Hydraphiles are synthetic amphiphiles that form pores in bilayer membranes. A study was undertaken to determine if the formation of pores could assist the penetration of antibiotics into bacteria. The disruption of ion homeostasis by the pore-formers leads to microbial toxicity. Co-administration of hydraphiles at concentration ≤ ½ MIC and antimicrobials to E. coli or P. aeruginosa showed potency enhancements of up to 30-fold. A possible mechanism is the enhancement of antibiotic influx owing to membrane disruption and/or altering the ion balance within the bacterial cells.
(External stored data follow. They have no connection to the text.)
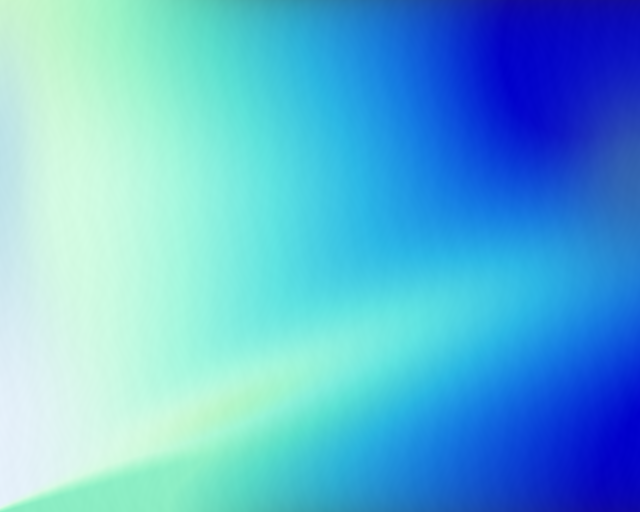
A WebGL 1 fragment shader for this background:

```glsl
precision highp float;
// Soft gradient backdrop: pale mint to deep blue, crossed by a rising beam of light.

uniform vec2 u_resolution;

#define SLOPE 7.31        // ramp steps across the canvas width
#define START 0.105       // where the ramp leaves its palest colour
#define BEAM_SPREAD 0.225 // growth of the beam width along x
#define BEAM_GAIN 2.15    // growth of the beam strength along x
#define FLOOR_STEP 1.2    // palest ramp step allowed under the beam
#define MOTTLE 0.004      // strength of the faint upright ripples
#define POOL_CENTER vec2(0.85, 0.83)
#define POOL_RADIUS vec2(0.16, 0.23)
#define HAZE_LOW vec3(0.90, 0.94, 0.985)
#define HAZE_HIGH vec3(0.73, 0.88, 0.91)
#define SLATE vec3(0.24, 0.43, 0.65)

float bell(float x) {
  return exp(-x * x);
}

// Height of the beam's centre line
float beamHeight(float x) {
  return 0.01 + x * (0.562 - 0.085 * x);
}

// Seven colours, one per unit step
vec3 ramp(float s) {
  vec3 c = vec3(0.855, 0.99, 0.89);
  c = mix(c, vec3(0.63, 0.97, 0.87), clamp(s, 0.0, 1.0));
  c = mix(c, vec3(0.37, 0.89, 0.88), clamp(s - 1.0, 0.0, 1.0));
  c = mix(c, vec3(0.17, 0.72, 0.90), clamp(s - 2.0, 0.0, 1.0));
  c = mix(c, vec3(0.08, 0.49, 0.89), clamp(s - 3.0, 0.0, 1.0));
  c = mix(c, vec3(0.03, 0.25, 0.855), clamp(s - 4.0, 0.0, 1.0));
  return mix(c, vec3(0.0, 0.0, 0.81), clamp(s - 5.0, 0.0, 1.0));
}

// Layered sines, stretched upright
float ripples(vec2 p) {
  float fine = sin(p.x * 330.0 + 2.0 * sin(p.y * 41.0)) * sin(p.y * 120.0 + 3.0 * sin(p.x * 67.0));
  return fine + 0.7 * sin(p.x * 170.0 + 9.0 * p.y + sin(p.y * 23.0));
}

void main() {
  vec2 p = gl_FragCoord.xy / u_resolution;
  float rise = p.y - beamHeight(p.x);
  float width = 0.012 + BEAM_SPREAD * p.x;
  float above = smoothstep(-0.5 * width, 0.5 * width, rise);
  float below = smoothstep(0.0, width, -rise);
  float top = smoothstep(0.6, 1.0, p.y);

  // Position on the ramp: horizontal slope, tilt, beam and blue pool
  float s = (p.x - START) * SLOPE;
  s += above * mix(-0.4, 0.4, top);
  s -= (0.4 + BEAM_GAIN * p.x) * bell(rise / width);
  s += bell(length((p - POOL_CENTER) / POOL_RADIUS));
  s = 0.5 * (s + sqrt(s * s + 0.25));
  s = max(s, FLOOR_STEP * below);
  vec3 color = ramp(s);

  // Warm green tint at the top, under the beam and on its bright streak
  float streak = bell((p.x - 0.36) / 0.12) * bell(rise / 0.04);
  float greenTint = max(max(top, below), streak);
  greenTint *= 1.0 - smoothstep(1.5, 3.5, s);
  color -= vec3(0.03, 0.015, 0.095) * greenTint;

  // Pale haze along the left side
  float hazeWidth = mix(0.14, 0.055, smoothstep(0.1, 0.6, p.y));
  float haze = bell(p.x / hazeWidth) * above * (1.0 - smoothstep(0.7, 1.1, p.y));
  vec3 hazeColor = mix(HAZE_LOW, HAZE_HIGH, smoothstep(0.15, 0.7, p.y));
  color = mix(color, hazeColor, 0.95 * haze);

  // Slate glow on the right side
  float glow = bell((1.0 - p.x) / 0.115) * bell((p.y - 0.67) / 0.18);
  color = mix(color, SLATE, 0.8 * glow);

  // Muted blues at the top and bottom edges
  float rim = exp((p.y - 1.0) / 0.05) + 0.9 * exp(-p.y / 0.055);
  vec3 muted = color * 0.76 + vec3(0.07, 0.04, 0.0);
  color = mix(color, muted, min(rim, 1.0) * smoothstep(0.8, 3.2, s));

  color += MOTTLE * ripples(p);
  gl_FragColor = vec4(clamp(color, 0.0, 1.0), 1.0);
}
```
Chronic exposure to complex metal oxide nanoparticles elicits rapid resistance in Shewanella oneidensis MR-1Engineered nanoparticles are incorporated into numerous emerging technologies because of their unique physical and chemical properties. Many of these properties facilitate novel interactions, including both intentional and accidental effects on biological systems. Silver-containing particles are widely used as antimicrobial agents and recent evidence indicates that bacteria rapidly become resistant to these nanoparticles. Much less studied is the chronic exposure of bacteria to particles that were not designed to interact with microorganisms. For example, previous work has demonstrated that the lithium intercalated battery cathode nanosheet, nickel manganese cobalt oxide (NMC), is cytotoxic and causes a significant delay in growth of Shewanella oneidensis MR-1 upon acute exposure. Here, we report that S. oneidensis MR-1 rapidly adapts to chronic NMC exposure and is subsequently able to survive in much higher concentrations of these particles, providing the first evidence of permanent bacterial resistance following exposure to nanoparticles that were not intended as antibacterial agents. We also found that when NMC-adapted bacteria were subjected to only the metal ions released from this material, their specific growth rates were higher than when exposed to the nanoparticle. As such, we provide here the first demonstration of bacterial resistance to complex metal oxide nanoparticles with an adaptation mechanismmore »